◆ **WHAT IS NEEDED**: Your answer should be every line of the records that contains the word "bend", copied as it stands.

◆ **MATERIALS PROVIDED**:
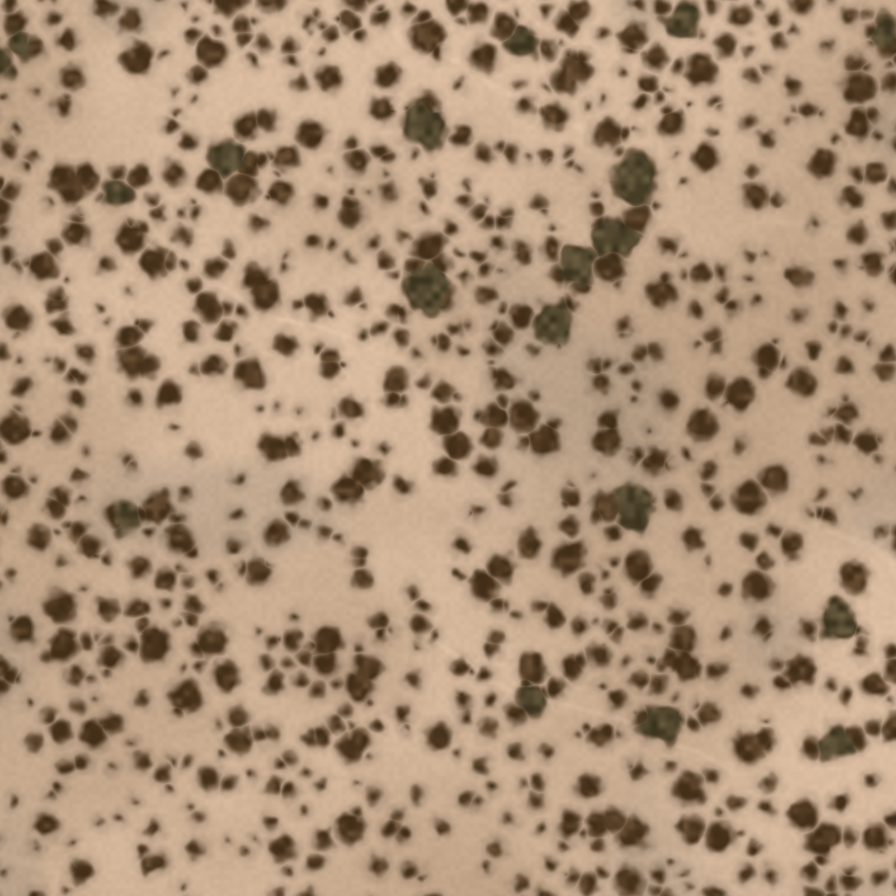
Reproduce this texture procedurally as a three.js fragment shader.

```glsl
// Arid ground seen from above, dotted with dark shrubs of three sizes.
// Each size is a jittered grid of ragged discs, merged as a distance field;
// soft edges, faint halos and mottled leaves are laid over pale sand.

varying vec2 vUv;

// Sine-free hash: two values in 0..1 per lattice point
vec2 hash2(vec2 p) {
  vec3 q = fract(vec3(p.xyx) * vec3(0.1031, 0.1030, 0.0973));
  q += dot(q, q.yzx + 33.33);
  return fract((q.xx + q.yz) * q.zy);
}

float noise(vec2 p) {
  vec2 i = floor(p);
  vec2 f = fract(p);
  f = f * f * (3.0 - 2.0 * f);
  float low = mix(hash2(i).x, hash2(i + vec2(1.0, 0.0)).x, f.x);
  float high = mix(hash2(i + vec2(0.0, 1.0)).x, hash2(i + 1.0).x, f.x);
  return mix(low, high, f.y);
}

float fbm(vec2 p) {
  float sum = 0.0;
  float amp = 0.5;
  for (int i = 0; i < 4; i++) {
    sum += amp * noise(p);
    p = p * 2.03 + 17.7;
    amp *= 0.5;
  }
  return sum;
}

// Signed distance to the nearest shrub of one size class
float shrubs(vec2 uv, float cells, float density, float rMin, float rMax, float seed) {
  vec2 home = floor(uv * cells);
  float nearest = 1.0;
  for (int y = -1; y <= 1; y++) {
    for (int x = -1; x <= 1; x++) {
      vec2 cell = home + vec2(float(x), float(y));
      vec2 center = (cell + hash2(cell + seed)) / cells;
      vec2 trait = hash2(cell + seed + 71.0);
      float clumping = mix(0.55, 1.45, noise(center * 8.0 + 5.0));
      float radius = mix(rMin, rMax, trait.y * trait.y);
      float dist = length(uv - center) - radius;
      if (trait.x < density * clumping) nearest = min(nearest, dist);
    }
  }
  return nearest;
}

// Sand with broad tints, fine grain and a few pale winding tracks
vec3 sand(vec2 uv) {
  float tint = fbm(uv * 4.0 + 3.0);
  vec3 color = mix(vec3(0.75, 0.635, 0.525), vec3(0.86, 0.74, 0.63), smoothstep(0.15, 0.7, tint));
  float bend = uv.y + 0.35 * uv.x + 0.16 * fbm(uv * 3.0 + 40.0);
  float track = 1.0 - smoothstep(0.001, 0.006, abs(fract(bend * 3.0) - 0.5) / 3.0);
  color += 0.025 * track * smoothstep(0.45, 0.65, noise(uv * 4.0 + 9.0));
  float ash = smoothstep(0.68, 0.9, noise(uv * 7.0 + 61.0));
  color = mix(color, vec3(0.62, 0.56, 0.48), 0.35 * ash);
  return color + 0.03 * (noise(uv * 190.0) - 0.5);
}

void main() {
  // Warp the plane so that the discs become lumpy
  vec2 lump = vec2(noise(vUv * 75.0), noise(vUv * 75.0 + 31.0)) - 0.5;
  vec2 uv = vUv + 0.007 * lump;
  float ragged = noise(vUv * 130.0 + 12.0) - 0.5;

  float small = shrubs(uv, 34.0, 0.45, 0.003, 0.009, 11.0);
  float medium = shrubs(uv, 25.0, 0.72, 0.008, 0.0185, 137.0);
  float large = shrubs(uv, 9.0, 0.28, 0.018, 0.031, 251.0);
  large += 0.014 * (noise(vUv * 60.0 + 50.0) - 0.5);
  float dist = min(small, min(medium, large)) + 0.004 * ragged;

  float halo = 1.0 - smoothstep(-0.002, 0.013, dist);
  float cover = 1.0 - smoothstep(-0.007, 0.0045, dist);

  // Leaves: brown in small shrubs, greener and more mottled in large ones
  float mottle = noise(vUv * 115.0 + 90.0);
  vec3 brown = mix(vec3(0.24, 0.16, 0.075), vec3(0.40, 0.30, 0.19), mottle * mottle);
  vec3 green = mix(vec3(0.21, 0.18, 0.10), vec3(0.40, 0.35, 0.24), mottle);
  vec3 leaves = mix(brown, green, 1.0 - smoothstep(-0.008, 0.004, large));

  vec3 color = sand(vUv) * (1.0 - 0.13 * halo);
  color = mix(color, leaves, 0.96 * cover);
  gl_FragColor = vec4(color, 1.0);
}
```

◆ **OUTPUT OF THE TASK**:
  float bend = uv.y + 0.35 * uv.x + 0.16 * fbm(uv * 3.0 + 40.0);
  float track = 1.0 - smoothstep(0.001, 0.006, abs(fract(bend * 3.0) - 0.5) / 3.0);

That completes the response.